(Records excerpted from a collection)
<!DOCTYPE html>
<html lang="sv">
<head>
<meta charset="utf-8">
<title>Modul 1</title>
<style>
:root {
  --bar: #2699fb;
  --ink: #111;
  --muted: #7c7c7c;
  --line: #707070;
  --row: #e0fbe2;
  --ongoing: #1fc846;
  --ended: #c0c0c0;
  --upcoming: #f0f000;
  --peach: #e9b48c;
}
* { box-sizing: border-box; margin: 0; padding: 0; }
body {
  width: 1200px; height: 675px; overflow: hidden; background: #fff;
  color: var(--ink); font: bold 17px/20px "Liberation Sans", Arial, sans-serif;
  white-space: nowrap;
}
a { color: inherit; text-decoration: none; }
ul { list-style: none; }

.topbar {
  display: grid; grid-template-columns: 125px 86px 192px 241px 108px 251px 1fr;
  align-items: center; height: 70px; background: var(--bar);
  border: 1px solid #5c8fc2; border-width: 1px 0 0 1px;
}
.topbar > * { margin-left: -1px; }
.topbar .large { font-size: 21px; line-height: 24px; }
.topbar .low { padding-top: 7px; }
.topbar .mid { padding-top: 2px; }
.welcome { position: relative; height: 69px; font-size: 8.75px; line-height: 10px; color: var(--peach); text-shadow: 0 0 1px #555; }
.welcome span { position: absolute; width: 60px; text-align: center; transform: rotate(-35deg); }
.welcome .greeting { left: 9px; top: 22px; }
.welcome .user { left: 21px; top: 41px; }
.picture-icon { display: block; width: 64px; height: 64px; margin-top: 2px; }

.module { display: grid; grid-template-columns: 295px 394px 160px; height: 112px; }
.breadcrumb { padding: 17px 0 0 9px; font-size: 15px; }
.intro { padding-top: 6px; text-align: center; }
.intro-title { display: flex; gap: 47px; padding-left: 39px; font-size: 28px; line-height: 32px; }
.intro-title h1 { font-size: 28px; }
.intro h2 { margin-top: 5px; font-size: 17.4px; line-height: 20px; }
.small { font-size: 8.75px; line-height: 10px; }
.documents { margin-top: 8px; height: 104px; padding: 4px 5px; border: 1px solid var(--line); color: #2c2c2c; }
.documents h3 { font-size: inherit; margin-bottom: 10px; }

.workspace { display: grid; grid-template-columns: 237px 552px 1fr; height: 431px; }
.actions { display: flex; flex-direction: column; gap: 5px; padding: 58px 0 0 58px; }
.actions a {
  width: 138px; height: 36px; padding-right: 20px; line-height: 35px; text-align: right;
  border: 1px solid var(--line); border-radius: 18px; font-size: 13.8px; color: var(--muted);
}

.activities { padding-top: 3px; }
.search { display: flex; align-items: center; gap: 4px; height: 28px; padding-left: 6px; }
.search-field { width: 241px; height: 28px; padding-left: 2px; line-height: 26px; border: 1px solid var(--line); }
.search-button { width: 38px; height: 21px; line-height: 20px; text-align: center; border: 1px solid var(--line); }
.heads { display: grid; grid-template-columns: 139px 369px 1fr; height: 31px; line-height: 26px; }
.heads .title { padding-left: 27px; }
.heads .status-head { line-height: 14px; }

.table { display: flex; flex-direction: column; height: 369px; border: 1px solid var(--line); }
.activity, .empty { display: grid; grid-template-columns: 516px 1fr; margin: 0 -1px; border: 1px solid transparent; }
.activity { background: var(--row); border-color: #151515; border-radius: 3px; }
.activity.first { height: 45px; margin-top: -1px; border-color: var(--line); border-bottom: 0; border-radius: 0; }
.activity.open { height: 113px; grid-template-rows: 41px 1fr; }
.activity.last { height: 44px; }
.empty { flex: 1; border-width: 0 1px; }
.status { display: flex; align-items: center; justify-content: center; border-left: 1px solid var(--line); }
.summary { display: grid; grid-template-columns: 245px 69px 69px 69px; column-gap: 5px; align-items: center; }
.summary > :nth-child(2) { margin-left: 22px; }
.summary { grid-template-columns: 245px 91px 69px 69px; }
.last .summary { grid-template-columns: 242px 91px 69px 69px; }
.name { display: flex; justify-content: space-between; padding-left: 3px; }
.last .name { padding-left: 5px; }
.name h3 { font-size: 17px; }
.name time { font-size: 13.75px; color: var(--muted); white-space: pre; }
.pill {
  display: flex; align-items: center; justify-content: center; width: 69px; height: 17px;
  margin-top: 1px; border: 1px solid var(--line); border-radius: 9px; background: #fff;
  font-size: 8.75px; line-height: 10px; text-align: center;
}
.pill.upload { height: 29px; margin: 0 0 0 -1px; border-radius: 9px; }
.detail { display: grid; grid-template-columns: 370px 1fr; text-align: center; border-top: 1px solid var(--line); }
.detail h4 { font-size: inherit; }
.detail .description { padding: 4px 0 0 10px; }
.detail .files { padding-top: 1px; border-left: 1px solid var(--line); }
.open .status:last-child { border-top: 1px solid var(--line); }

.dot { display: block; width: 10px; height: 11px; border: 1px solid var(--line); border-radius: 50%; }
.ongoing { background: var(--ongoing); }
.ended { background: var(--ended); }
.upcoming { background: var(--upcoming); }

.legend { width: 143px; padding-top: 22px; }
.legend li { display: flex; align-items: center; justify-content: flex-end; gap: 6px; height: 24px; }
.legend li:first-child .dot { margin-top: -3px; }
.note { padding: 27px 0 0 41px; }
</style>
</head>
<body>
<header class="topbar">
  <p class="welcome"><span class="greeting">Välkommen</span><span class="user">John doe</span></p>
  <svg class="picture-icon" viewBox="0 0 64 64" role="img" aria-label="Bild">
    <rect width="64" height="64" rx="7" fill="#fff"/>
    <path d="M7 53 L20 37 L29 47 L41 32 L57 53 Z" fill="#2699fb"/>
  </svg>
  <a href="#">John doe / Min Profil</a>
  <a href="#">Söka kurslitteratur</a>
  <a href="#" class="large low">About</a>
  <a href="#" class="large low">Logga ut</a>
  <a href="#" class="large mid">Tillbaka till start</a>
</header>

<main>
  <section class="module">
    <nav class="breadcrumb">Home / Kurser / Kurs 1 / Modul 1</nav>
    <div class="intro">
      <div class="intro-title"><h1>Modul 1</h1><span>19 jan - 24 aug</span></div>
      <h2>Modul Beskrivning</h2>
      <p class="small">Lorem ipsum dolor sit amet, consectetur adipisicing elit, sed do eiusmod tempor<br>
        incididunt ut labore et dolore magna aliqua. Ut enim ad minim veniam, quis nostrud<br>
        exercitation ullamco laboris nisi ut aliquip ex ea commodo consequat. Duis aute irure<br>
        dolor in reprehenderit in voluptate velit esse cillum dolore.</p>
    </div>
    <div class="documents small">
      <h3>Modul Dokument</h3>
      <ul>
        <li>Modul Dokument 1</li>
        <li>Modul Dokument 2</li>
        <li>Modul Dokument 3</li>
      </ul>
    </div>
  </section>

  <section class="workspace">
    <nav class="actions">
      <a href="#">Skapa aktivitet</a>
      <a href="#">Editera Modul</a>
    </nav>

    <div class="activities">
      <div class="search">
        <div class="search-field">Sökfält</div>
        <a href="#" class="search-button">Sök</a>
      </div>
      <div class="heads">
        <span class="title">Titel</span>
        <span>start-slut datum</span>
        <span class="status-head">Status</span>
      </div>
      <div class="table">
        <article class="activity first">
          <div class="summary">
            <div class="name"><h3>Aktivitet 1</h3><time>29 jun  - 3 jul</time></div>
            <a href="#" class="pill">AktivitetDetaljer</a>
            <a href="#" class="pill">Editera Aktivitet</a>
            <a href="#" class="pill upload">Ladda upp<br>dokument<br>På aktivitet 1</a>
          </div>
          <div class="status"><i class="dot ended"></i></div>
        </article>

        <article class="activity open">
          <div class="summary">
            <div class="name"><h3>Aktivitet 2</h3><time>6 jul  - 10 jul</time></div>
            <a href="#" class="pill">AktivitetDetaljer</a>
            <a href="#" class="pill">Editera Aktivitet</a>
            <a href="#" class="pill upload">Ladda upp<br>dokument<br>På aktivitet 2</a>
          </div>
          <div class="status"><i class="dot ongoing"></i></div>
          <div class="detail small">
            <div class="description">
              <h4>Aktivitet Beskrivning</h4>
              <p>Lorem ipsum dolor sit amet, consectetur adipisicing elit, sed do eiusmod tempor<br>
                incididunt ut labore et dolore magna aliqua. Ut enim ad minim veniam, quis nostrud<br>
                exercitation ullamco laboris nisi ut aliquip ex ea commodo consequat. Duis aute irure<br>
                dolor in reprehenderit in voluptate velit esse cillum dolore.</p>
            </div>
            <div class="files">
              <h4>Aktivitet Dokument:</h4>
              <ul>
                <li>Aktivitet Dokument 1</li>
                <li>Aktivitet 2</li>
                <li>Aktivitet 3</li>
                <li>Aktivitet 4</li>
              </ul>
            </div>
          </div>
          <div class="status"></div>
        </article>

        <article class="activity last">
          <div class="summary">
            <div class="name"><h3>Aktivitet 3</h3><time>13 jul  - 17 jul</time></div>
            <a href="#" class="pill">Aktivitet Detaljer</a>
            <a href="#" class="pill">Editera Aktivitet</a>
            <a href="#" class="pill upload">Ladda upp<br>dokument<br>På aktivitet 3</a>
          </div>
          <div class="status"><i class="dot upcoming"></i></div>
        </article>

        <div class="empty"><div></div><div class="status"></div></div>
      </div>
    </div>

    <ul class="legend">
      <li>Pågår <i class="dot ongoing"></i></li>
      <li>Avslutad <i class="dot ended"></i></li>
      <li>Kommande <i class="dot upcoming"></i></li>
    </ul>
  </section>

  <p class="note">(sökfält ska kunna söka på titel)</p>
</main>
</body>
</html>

#### Task prompt:
Set down, from the entries above, exactly the lines from the one with "- 10 jul</time></div>" up to and including the one with "<h4>Aktivitet Beskrivning</h4>", and no other lines.

#### Solution to this problem:
            <div class="name"><h3>Aktivitet 2</h3><time>6 jul  - 10 jul</time></div>
            <a href="#" class="pill">AktivitetDetaljer</a>
            <a href="#" class="pill">Editera Aktivitet</a>
            <a href="#" class="pill upload">Ladda upp<br>dokument<br>På aktivitet 2</a>
          </div>
          <div class="status"><i class="dot ongoing"></i></div>
          <div class="detail small">
            <div class="description">
              <h4>Aktivitet Beskrivning</h4>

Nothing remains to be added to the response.